A leading vaccine scientist is “optimistic” the UK will achieve herd immunity against Covid-19 despite the spread of the Indian variant.
Prof Adam Finn, a paediatrician and government vaccine adviser, said on Thursday the country could still beat the disease if uptake of the vaccine remained high.
"We're now confronted with, yet again, another version of the virus and we're still in the process of understanding how infectious it is," he told BBC's Radio 4 Today programme.
"The proportion of the population and the evenness with which you give them the vaccine ultimately will determine when you achieve population immunity for any infection.
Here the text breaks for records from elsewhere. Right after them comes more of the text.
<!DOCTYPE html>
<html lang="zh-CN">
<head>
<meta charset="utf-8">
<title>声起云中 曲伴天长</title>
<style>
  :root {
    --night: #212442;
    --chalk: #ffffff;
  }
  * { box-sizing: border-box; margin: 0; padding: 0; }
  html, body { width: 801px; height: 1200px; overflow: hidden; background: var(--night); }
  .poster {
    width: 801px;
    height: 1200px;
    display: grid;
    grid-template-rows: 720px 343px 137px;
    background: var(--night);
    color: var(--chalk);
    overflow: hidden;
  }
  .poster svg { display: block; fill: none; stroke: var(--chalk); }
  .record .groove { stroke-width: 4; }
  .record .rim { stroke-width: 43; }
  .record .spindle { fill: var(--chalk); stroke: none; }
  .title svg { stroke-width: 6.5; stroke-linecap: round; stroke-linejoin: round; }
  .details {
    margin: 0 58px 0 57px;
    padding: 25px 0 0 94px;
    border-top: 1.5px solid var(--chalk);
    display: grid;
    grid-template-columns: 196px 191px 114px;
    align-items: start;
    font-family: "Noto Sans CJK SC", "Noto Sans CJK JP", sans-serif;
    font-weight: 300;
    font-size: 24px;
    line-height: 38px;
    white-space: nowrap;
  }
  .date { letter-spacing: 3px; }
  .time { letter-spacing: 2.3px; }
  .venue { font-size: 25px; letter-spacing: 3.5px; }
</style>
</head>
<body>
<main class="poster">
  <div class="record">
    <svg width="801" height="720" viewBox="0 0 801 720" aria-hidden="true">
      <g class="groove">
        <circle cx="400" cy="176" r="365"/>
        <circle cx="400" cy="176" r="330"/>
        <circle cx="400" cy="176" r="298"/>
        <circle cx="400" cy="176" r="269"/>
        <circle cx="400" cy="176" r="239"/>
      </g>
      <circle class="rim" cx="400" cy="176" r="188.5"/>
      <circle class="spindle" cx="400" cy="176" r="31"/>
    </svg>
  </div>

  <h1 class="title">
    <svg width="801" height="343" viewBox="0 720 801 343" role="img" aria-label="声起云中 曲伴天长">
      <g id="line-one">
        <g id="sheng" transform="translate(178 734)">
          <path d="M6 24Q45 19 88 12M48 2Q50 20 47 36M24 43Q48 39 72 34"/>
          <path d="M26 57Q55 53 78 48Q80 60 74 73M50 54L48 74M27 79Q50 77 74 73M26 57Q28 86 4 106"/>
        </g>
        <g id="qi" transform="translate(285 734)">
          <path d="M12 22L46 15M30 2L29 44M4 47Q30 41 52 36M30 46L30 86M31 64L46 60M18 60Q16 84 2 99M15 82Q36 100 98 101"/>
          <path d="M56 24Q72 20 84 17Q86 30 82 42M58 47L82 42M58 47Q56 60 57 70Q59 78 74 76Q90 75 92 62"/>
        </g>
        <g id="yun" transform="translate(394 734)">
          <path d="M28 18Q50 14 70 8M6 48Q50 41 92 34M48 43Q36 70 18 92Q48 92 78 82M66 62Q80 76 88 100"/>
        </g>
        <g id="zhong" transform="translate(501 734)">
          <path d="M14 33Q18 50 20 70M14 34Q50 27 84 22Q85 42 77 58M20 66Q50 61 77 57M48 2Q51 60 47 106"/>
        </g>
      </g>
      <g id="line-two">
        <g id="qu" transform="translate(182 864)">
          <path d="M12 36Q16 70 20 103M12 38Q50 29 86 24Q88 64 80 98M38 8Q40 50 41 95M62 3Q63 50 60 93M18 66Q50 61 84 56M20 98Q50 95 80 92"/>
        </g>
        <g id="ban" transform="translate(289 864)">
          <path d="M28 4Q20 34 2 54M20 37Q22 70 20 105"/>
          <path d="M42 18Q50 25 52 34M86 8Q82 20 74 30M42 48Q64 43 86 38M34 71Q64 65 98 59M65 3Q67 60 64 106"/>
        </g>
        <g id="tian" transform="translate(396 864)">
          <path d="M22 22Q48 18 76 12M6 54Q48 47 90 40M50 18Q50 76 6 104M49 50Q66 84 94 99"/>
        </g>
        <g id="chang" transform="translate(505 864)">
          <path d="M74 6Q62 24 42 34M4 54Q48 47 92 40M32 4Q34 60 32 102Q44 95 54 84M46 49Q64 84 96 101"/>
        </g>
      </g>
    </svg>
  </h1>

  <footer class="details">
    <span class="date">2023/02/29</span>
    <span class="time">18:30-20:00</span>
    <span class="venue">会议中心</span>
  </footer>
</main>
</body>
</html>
I'm optimistic that we, particularly in the UK, with the high coverage we're achieving and the extremely effective vaccines we've got, that we can achieve population immunity."
Prime Minister Boris Johnson is also increasingly confident that the final stage of lockdown easing will take place on June 21.
He said there was "nothing conclusive" in the data that means England "would have to deviate from the roadmap".
"We have increasing confidence that vaccines are effective against all variants, including the Indian variant."
The number of confirmed cases of the India variant rose to 2,967 on Wednesday – up 28 per cent from Monday’s 2,323.
However, England’s deputy chief medical officer Jonathan Van-Tam said hospital admissions remained “fairly flat” in variant hotspots.
He said the India variant could be between 20 and 30 per cent more infectious than the strain first identified in England, but vaccines would guard against serious illness.
“I pitch this personally as a straight race between the transmissibility of this new variant … and vaccine delivery,” he said.
“The NHS is doing everything it can to turbo-boost that, and that is the challenge that’s ahead of us in the next two to three to four weeks, to make sure that we outrun the virus through really vigorous pull-through on vaccine delivery.”
The UK opened its vaccination programme to those aged 34 and above on Wednesday.
More than 70 per cent of the adult population has received the first dose, and nearly 40 per cent are fully vaccinated, government data shows.